Sunday, March 22, 2015

Keep Your Mind On Your Money

From the beginning of your home renovation project you need to be tuned into the money you're spending on the mission.  As I mentioned before (see Attention First-Timers) your budget and your schedule will drive your project.  However, I'll be straight-up and say that I've never kept track of my time.  For one thing, resurrecting one of my Pig's Ears is something I really enjoy and keeping a log of the time I put in hasn't ever felt right to me.  On top of that, it's always seemed impractical.  I can easily be bouncing between six or eight tasks before lunch; inside, out, under the house, or up on the roof.  I'm waiting for things to set, dry, or cure and it's all mixed up with family and personal stuff.   So... I don't maintain a record of my time, but the money is different and I keep track of every cent.

Every dollar you spend will come with an opportunity to receive a receipt.  Sometimes you have to remember to get it and save it, but that's on you.  Take the proof of purchase from each sales clerk and make some notes right away (before you forget).  Some things on the receipt will come with a description that's helpful, words that will jog your memory later on.  Paint from a small, local hardware store may simply read Paint.  Perfect.  However, that same can described on a big box store receipt may show up as a coded description comparable to ABC123XYZ.  You're going to have countless receipts and a month down the road you'll have a hard time remembering what you bought.  The high tech code will give you limited clues, so make notes on the receipts immediately.  If you buy shingles, some sand paper for prepping the front door before you paint it, make a note like: Roofing and Painting.  And if you buy a few 2x4s while you're there, make notes about that with something like Framing.   

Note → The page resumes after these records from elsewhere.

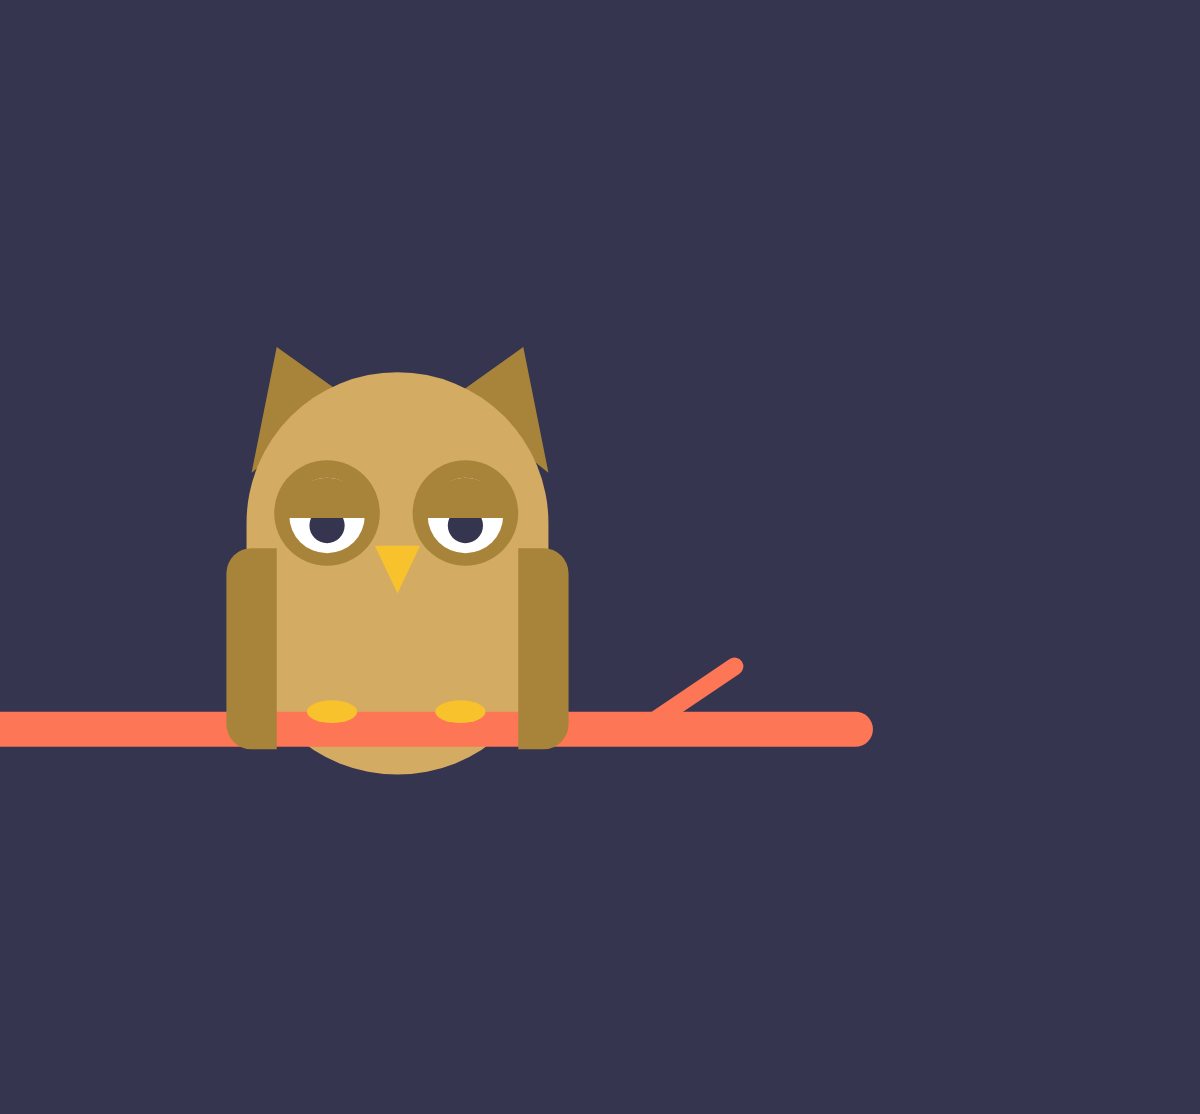
<!DOCTYPE html>
<html lang="en">
<head>
<meta charset="utf-8">
<title>Sleepy Owl on a Branch</title>
<style>
  :root {
    --night-sky: #363550;
    --branch-coral: #fd7656;
    --owl-feather: #d4ab63;
    --owl-shade: #a8843a;
    --eye-white: #ffffff;
    --pupil-dark: #363550;
    --beak-gold: #f8c22c;
  }
  html, body {
    margin: 0;
    padding: 0;
    width: 1200px;
    height: 1114px;
    overflow: hidden;
    background: var(--night-sky);
  }
  .scene {
    display: block;
    width: 1200px;
    height: 1114px;
  }
  .branch { stroke: var(--branch-coral); stroke-linecap: round; fill: none; }
  .owl-body { fill: var(--owl-feather); }
  .owl-shade { fill: var(--owl-shade); }
  .eye-white { fill: var(--eye-white); }
  .pupil { fill: var(--pupil-dark); }
  .beak { fill: var(--beak-gold); }
  .foot { fill: var(--beak-gold); }
</style>
</head>
<body>
<svg class="scene" viewBox="0 0 477 443" preserveAspectRatio="none" role="img" aria-label="A sleepy owl perched on a coral branch at night">
  <defs>
    <g id="sleepy-eye">
      <circle class="owl-shade" r="21"/>
      <circle class="eye-white" r="15" cy="1"/>
      <circle class="pupil" r="7" cy="5"/>
      <path class="owl-shade" d="M-16 2 A16 16 0 0 1 16 2 Z"/>
    </g>
    <ellipse id="owl-foot" class="foot" rx="10" ry="4.5"/>
  </defs>

  <rect width="477" height="443" fill="var(--night-sky)"/>

  <g class="owl">
    <polygon class="owl-shade" points="110,138 100,188 138,158"/>
    <polygon class="owl-shade" points="208,138 218,188 180,158"/>
    <path class="owl-body" d="M98 208 A60 60 0 0 1 218 208 L218 250 A60 58 0 0 1 98 250 Z"/>
    <use href="#sleepy-eye" x="130" y="204"/>
    <use href="#sleepy-eye" x="185" y="204"/>
    <polygon class="beak" points="149,217 167,217 158,236"/>
  </g>

  <g class="perch">
    <line class="branch" x1="-10" y1="290" x2="340" y2="290" stroke-width="14"/>
    <line class="branch" x1="255" y1="290" x2="292" y2="265" stroke-width="7"/>
  </g>

  <g class="owl-front">
    <path class="owl-shade" d="M100 218 L110 218 L110 298 L100 298 A10 10 0 0 1 90 288 L90 228 A10 10 0 0 1 100 218 Z"/>
    <path class="owl-shade" d="M216 218 L206 218 L206 298 L216 298 A10 10 0 0 0 226 288 L226 228 A10 10 0 0 0 216 218 Z"/>
    <use href="#owl-foot" x="132" y="283"/>
    <use href="#owl-foot" x="183" y="283"/>
  </g>
</svg>
</body>
</html>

Also, separate your personal expenses from renovation costs.  For example, you may buy supplies for Plumbing, Landscaping, and Roofing in the same trip to the store and a check-out you grab a drink or a candy bar.  Break out the snacks when you total things up.  You'll want to have an accurate accounting at the end of your project so be committed to leaving anything not related to the job out of your expenditure figures.  This may seem obvious, but it's an easy/bad habit to fall into.  Keep in mind that buying a tool for a scope of work you're doing yourself is a legitimate project expense as well as special clothing and/or other personal protective equipment.  Create a budget category for these or absorb them into an established budget item, but don't leave them out.  These are renovation expenses and need to be accounted for in your expenses.
I always want to know what I spend on each project down to the final penny.  If I spend a quarter for a bolt to fix the mailbox, I keep a receipt and add that to the figures.  If I spend several thousand at the attorneys office on closing costs before I start, that's part of the cost too and I'm mindful of that from the beginning.  Now, I have to make adjustments for project homes that I live in and sometimes that takes some extra thought, but I make the effort because I want (and need) to know how much I'm spending, and at the end, how much I actually spent.  

Figure out a system early on and be accurate and consistent.  It doesn't have to be elaborate or sophisticated, just come up with something that works for you and keep at it faithfully.  You'll be glad you did this, during the renovation and at the end.  Sometimes you'll be surprised at how much more you spent, and sometimes it'll be the other way and you'll have extra money to spend in an area where you went over.  You have to keep tabs on the expenses from the start and throughout or otherwise you be months into your project and you'll have to play catch up. 
Stay tuned into your budget from day one and keep the money details in focus until your project is complete.  It will take a little time at first, but in the end it will save you time and make it easier to manage your project, big or small.